Technical Analysis: Roger Federer, The Show Is Not Over
Here are the exclusive images of Roger Federer’s Australian Open training session on the eve of his legendary run to Grand Slam title No. 18.
Only a few selected members of the press were fortunate to witness Roger Federer’s exclusive training session on court No. 2 at Melbourne Park on the eve of his extraordinary run to Grand Slam title No.18. Photographer Roberto Dell’Olivo managed to capture some truly magical moments throughout the behind-closed-doors session, during which the Swiss legend looked cheerful, eager to compete and extremely motivated. Let’s take a closer look at Roger’s masterclass performance.
Roger is stretching towards the center of the baseline while hitting a forehand. His projection towards the ball is starting from the right foot and then unleashing a distinctive swing with arm outstretched, while his left leg is simultaneously taking a lateral step. A few milliseconds after meeting the ball, Roger’s feet are yet to touch the ground: He is in fact hitting a forehand with dynamic step. His arm-leg coordination is truly spot-on and his eyes are carefully watching the ball.
Immediately after Roger has made contact with the ball, his body weight is on the left foot. While following the point of contact, his eyes are closing for a moment and then quickly re-opening to observe the shot trajectory. The little adjustment step with the right foot is bringing Roger back to a frontal position facing the net. Absolute textbook material.
Roger is hitting a topspin backhand down-the-line in stylish fashion. Watch the external rotation of the forearm that is allowing him to hit the ball with topspin. Federer’s head continues to temporarily follow the point of contact for a millisecond with eyes half-closed even after his racquet has made contact with the ball. The transfer of the body weight to the ball is magnificent.

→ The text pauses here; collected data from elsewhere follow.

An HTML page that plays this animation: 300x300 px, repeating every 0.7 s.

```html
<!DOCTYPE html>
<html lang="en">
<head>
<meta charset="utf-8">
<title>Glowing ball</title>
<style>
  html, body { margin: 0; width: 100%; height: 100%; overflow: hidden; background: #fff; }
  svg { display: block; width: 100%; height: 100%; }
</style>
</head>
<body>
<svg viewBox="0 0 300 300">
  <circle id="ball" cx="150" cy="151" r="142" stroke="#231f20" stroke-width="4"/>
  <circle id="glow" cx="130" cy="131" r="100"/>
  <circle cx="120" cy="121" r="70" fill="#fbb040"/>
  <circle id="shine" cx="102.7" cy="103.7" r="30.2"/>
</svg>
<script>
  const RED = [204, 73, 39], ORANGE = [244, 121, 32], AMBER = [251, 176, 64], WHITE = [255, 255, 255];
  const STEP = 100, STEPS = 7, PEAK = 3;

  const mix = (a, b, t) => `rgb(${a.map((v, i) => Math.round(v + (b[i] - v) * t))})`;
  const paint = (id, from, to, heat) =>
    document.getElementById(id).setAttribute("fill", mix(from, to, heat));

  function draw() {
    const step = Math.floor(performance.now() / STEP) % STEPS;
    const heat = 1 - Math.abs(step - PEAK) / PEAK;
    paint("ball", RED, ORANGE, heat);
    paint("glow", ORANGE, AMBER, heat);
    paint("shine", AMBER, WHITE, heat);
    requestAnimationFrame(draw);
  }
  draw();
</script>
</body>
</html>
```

Roger is hitting a backhand from a lateral recovery position back to the center of the baseline. A very conservative follow-through is allowing Roger to maintain his balance. His wrist rotation is very controlled as well and his body weight is on the right foot, which is quickly raised to facilitate a smooth change of direction.
Roger is slicing his backhand with a nice little chip. His body weight is well-balanced and his shoulder turn is the key to a smooth slice. His upper body rotation is absolute perfection and his chest is facing the sideline while Roger is raising his racquet around shoulder height. He is also using his non-dominant hand on the throat of the racquet to aid the shoulder turn and to get his racquet into the right position until he begins the shot.
The picture on the left is showing Roger’s follow-through when hitting a splendidly aggressive forehand from inside the baseline. This image is perfectly showing his incredible balance at the end of the swing: Roger has just hit a frightening inside-out forehand and continues his follow-through until the racquet is touching his left arm. Despite a powerful motion in the upper part of his body and a forward thrust of his feet with fully dynamic suspension, Roger maintains an unreal balance throughout the entire action. His gesture almost looks delicate and graceful, in contrast with the tremendously heavy ball that the Swiss legend has just whacked. The picture on the right is showing a defensive backhand with a very nice upper arm-racquet action that is allowing Roger to hold his ground despite the depth of his opponent’s shot.
Here is the strongest asset in Federer’s game: The inside-out forehand with preparation, ball contact and follow-through from left to right. Roger’s left arm and eyes are searching the ball with great accuracy and his feet are about midway between parallel to the net and perpendicular to the back line. He is adopting a semi-open stance as he is drawing back his racquet with a standard backswing. His follow-through is very aggressive with an incredible upper body rotation and the jump is counterbalancing the power of the swing.
The middle frame is showing how Roger is meeting the ball just inside the sweet spot of his racquet to maximize the inside out effect. His upper body motion is allowing him to hit the shot with power and precision. He then continues to follow through while the racquet is swung around to his shoulder as he completes a legendary stroke.
The main reason behind Federer’s extraordinary performance at this year’s Australian Open was probably his relaxed attitude. He was always in very good spirit during his practice sessions, joking around with coach Ljubicic not only during breaks, but also while hitting the ball. The picture on the right is portraying Roger with a big smile on his face while he is starting his service motion, almost showing the happiness in hitting the ball like only he and a few others in tennis history have been able to do.